This heavy responsibility affects my mental health and the health of all educators, and it certainly impacts our ability to properly teach and support students. In the wake of Chicago’s teacher assistant layoffs this summer, my colleagues and I have dealt with the added stress of job uncertainty, too.

But we haven’t acknowledged the effects of that stress on educators, and we aren’t equipped with support to manage it.

The good news is that we are having a conversation about the effects of stress and trauma on our students. I’ve watched advocates successfully push for change: Educators for Excellence-Chicago, an educator-led organization I am involved with, brought some of these issues to light last June.
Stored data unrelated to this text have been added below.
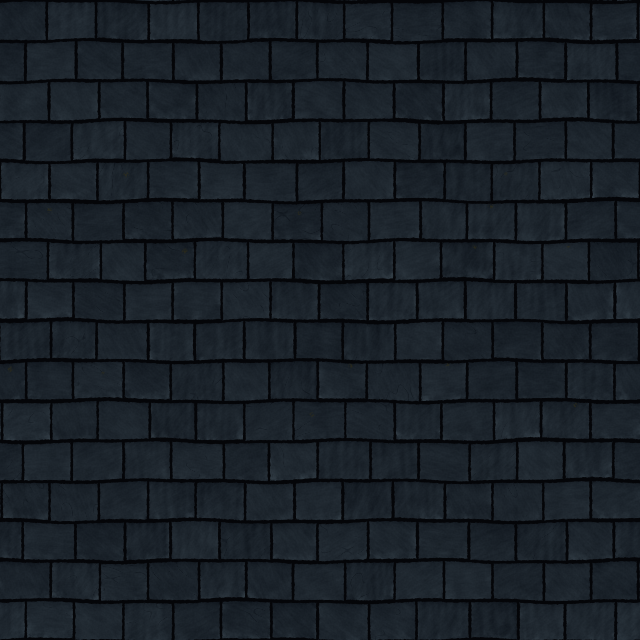
A Shadertoy shader for this texture:

```glsl
// Dark slate roof: 16 staggered courses of 13 worn tiles, with scuffed rims and specks of lichen.

const float TAU = 6.2831853;

vec2 hash2(vec2 p) {
    vec3 q = fract(p.xyx * vec3(0.1031, 0.1030, 0.0973));
    q += dot(q, q.yzx + 33.33);
    return fract((q.xx + q.yz) * q.zy);
}

vec2 gradient(vec2 cell) {
    float angle = TAU * hash2(cell).x;
    return vec2(cos(angle), sin(angle));
}

// Gradient noise, roughly -0.7 to 0.7
float noise(vec2 p) {
    vec2 i = floor(p), f = p - i;
    vec2 u = f * f * f * (f * (f * 6.0 - 15.0) + 10.0);
    vec2 e = vec2(0.0, 1.0);
    return mix(mix(dot(gradient(i), f),
                   dot(gradient(i + e.yx), f - e.yx), u.x),
               mix(dot(gradient(i + e.xy), f - e.xy),
                   dot(gradient(i + e.yy), f - e.yy), u.x), u.y);
}

float fbm(vec2 p) {
    float sum = 0.0, amp = 1.0;
    for (int i = 0; i < 4; i++) {
        sum += amp * noise(p);
        p = mat2(1.6, 1.2, -1.2, 1.6) * p + 17.3;
        amp *= 0.55;
    }
    return sum;
}

// Irregular position of the joint on the left of a tile
float jointOffset(float column, float row) {
    return 0.1 * hash2(vec2(mod(column, 13.0) + 3.0, row + 41.0)).x;
}

void mainImage(out vec4 fragColor, in vec2 fragCoord) {
    vec2 uv = fragCoord / iResolution.xy;
    float pixel = 1.0 / iResolution.y;

    // Courses run downwards and sag a little
    float y = (1.0 - uv.y) * 16.0 - 0.03
            + 0.025 * sin(TAU * (3.0 * uv.x + 2.0 * uv.y))
            + 0.015 * sin(TAU * (7.0 * uv.x - 5.0 * uv.y));
    float row = mod(floor(y), 16.0);

    // Half-tile stagger and uneven joints
    float x = uv.x * 13.0 + 0.5 * mod(row, 2.0) + 0.05;
    float column = floor(x);
    if (x - column < jointOffset(column, row)) column -= 1.0;
    float left = column + jointOffset(column, row);
    float right = column + 1.0 + jointOffset(column + 1.0, row);

    vec2 tile = vec2(mod(column, 13.0), row);
    vec2 seed = hash2(tile + 7.0), trait = hash2(tile + 83.0);
    vec2 local = vec2((x - left) / 13.0, fract(y) / 16.0);
    vec2 grainPos = local + 0.5 + floor(seed * 60.0);

    // Distances to the rough, slightly tilted tile edges
    float rough = 0.0011 * fbm(grainPos * 150.0);
    float side = min(local.x, (right - x) / 13.0) - 0.0013
               + 0.0010 * (seed.x - 0.5) * sin(local.y * 50.0);
    float top = local.y - 0.0016;
    float bottom = 0.0625 - local.y - 0.0014 - 0.0018 * trait.x
                 - (seed.y - 0.5) * 0.025 * (local.x - 0.038);
    float edge = min(side, min(top, bottom)) + rough;

    // Stone relief: broad clouds, slanted cleavage and fine grain
    float slant = (trait.y - 0.5) * 2.4;
    vec2 along = mat2(cos(slant), sin(slant), -sin(slant), cos(slant)) * grainPos;
    float clouds = fbm(grainPos * 32.0);
    float cleavage = fbm(along * vec2(45.0, 190.0));
    float grain = noise(grainPos * 330.0);
    float tone = 0.12 + 0.38 * (seed.y - 0.5)
               + 0.28 * clouds + 0.20 * cleavage + 0.18 * grain;

    // Pale scuffing on the lower and side rims
    float scuff = smoothstep(-0.25, 0.65, fbm(grainPos * 48.0 + 9.0));
    float rim = 0.8 * exp(-max(side, 0.0) / 0.005) + exp(-max(bottom, 0.0) / 0.009);
    tone += rim * scuff * (0.35 + 0.75 * trait.x);

    // Vertical water streaks on some tiles
    float streak = noise(grainPos * vec2(120.0, 16.0));
    tone += step(0.7, trait.y) * 0.4 * streak;

    // Hairline cracks on some tiles
    float crack = 1.0 - smoothstep(0.0, 0.035, abs(noise(along * vec2(22.0, 50.0))));
    tone -= step(0.72, seed.x) * 0.4 * crack * smoothstep(0.0, 0.3, clouds);

    // Shadow below the overlapping course
    tone -= 0.50 * exp(-max(top, 0.0) / 0.006);
    vec3 slate = vec3(0.100, 0.130, 0.160) + vec3(0.070, 0.080, 0.083) * clamp(tone, -0.7, 1.3);

    // Sparse lichen in the middle courses
    vec2 spot = vec2(0.008 + 0.055 * trait.x, 0.004 + 0.018 * seed.x * seed.x);
    float lichen = 1.0 - smoothstep(0.001, 0.005, length(local - spot) + 0.003 * clouds);
    lichen *= step(0.86, hash2(tile + 131.0).x) * step(abs(row - 6.5), 4.0);
    slate = mix(slate, vec3(0.20, 0.18, 0.07), 0.55 * lichen * smoothstep(-0.4, 0.4, grain));

    // Dark gaps
    float cover = smoothstep(-0.0003, max(0.0018, 1.2 * pixel), edge);
    fragColor = vec4(mix(vec3(0.015, 0.018, 0.030), slate, cover), 1.0);
}
```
Since then, we have held citywide problem-solving forums in partnership with the district’s Office of Social Emotional Learning and successfully advocated for the passage of two school state resolutions to ensure that student trauma is appropriately recognized throughout Illinois.

The recent focus on social-emotional learning — also known as “soft skills” — in our classrooms is also helping schools better prepare students for challenges that no child should face, but many do.

Those challenges are real: In my classroom, one student is a caregiver for his parent, another has lost multiple siblings to gun violence, and many others have parents that work long hours and are rarely around. These experiences have a considerable impact on their learning; often, students don’t have the tools to cope with this stress, and so they express their frustration by acting out in disruptive ways.

And yet, amid all this advocacy for our students’ mental health, we neglect our own. I worry that without a healthy state of mind, educators can’t offer their best teaching and attention to students, perhaps causing additional harm to kids already dealing with heavy burdens outside of school.

I don’t think it has to be this way. If more funding was allocated to our schools for student counseling, it would allow educators more time to focus on teaching. Our schools could provide social and emotional support to our students and staff to help them learn coping mechanisms. We would be able to hold self-care activities for the entire school. Support staff could give students and parents tools to support them outside of school.

To ensure students’ well-being, we need our own help.

Dr. Martin Luther King Jr. said it best: “Whatever affects one directly, affects all indirectly. I can never be what I ought to be until you are what you ought to be. This is the interrelated structure of reality.” Student and educator mental wellness are deeply interconnected, and we all must make sure we help educators be the best they can be for their students.

Shakita Smith is a teacher’s assistant at Pablo Casals School of Excellence in Humboldt Park. She is also a member of the Chicago Teachers Union and Educators for Excellence, a national teacher policy and advocacy organization.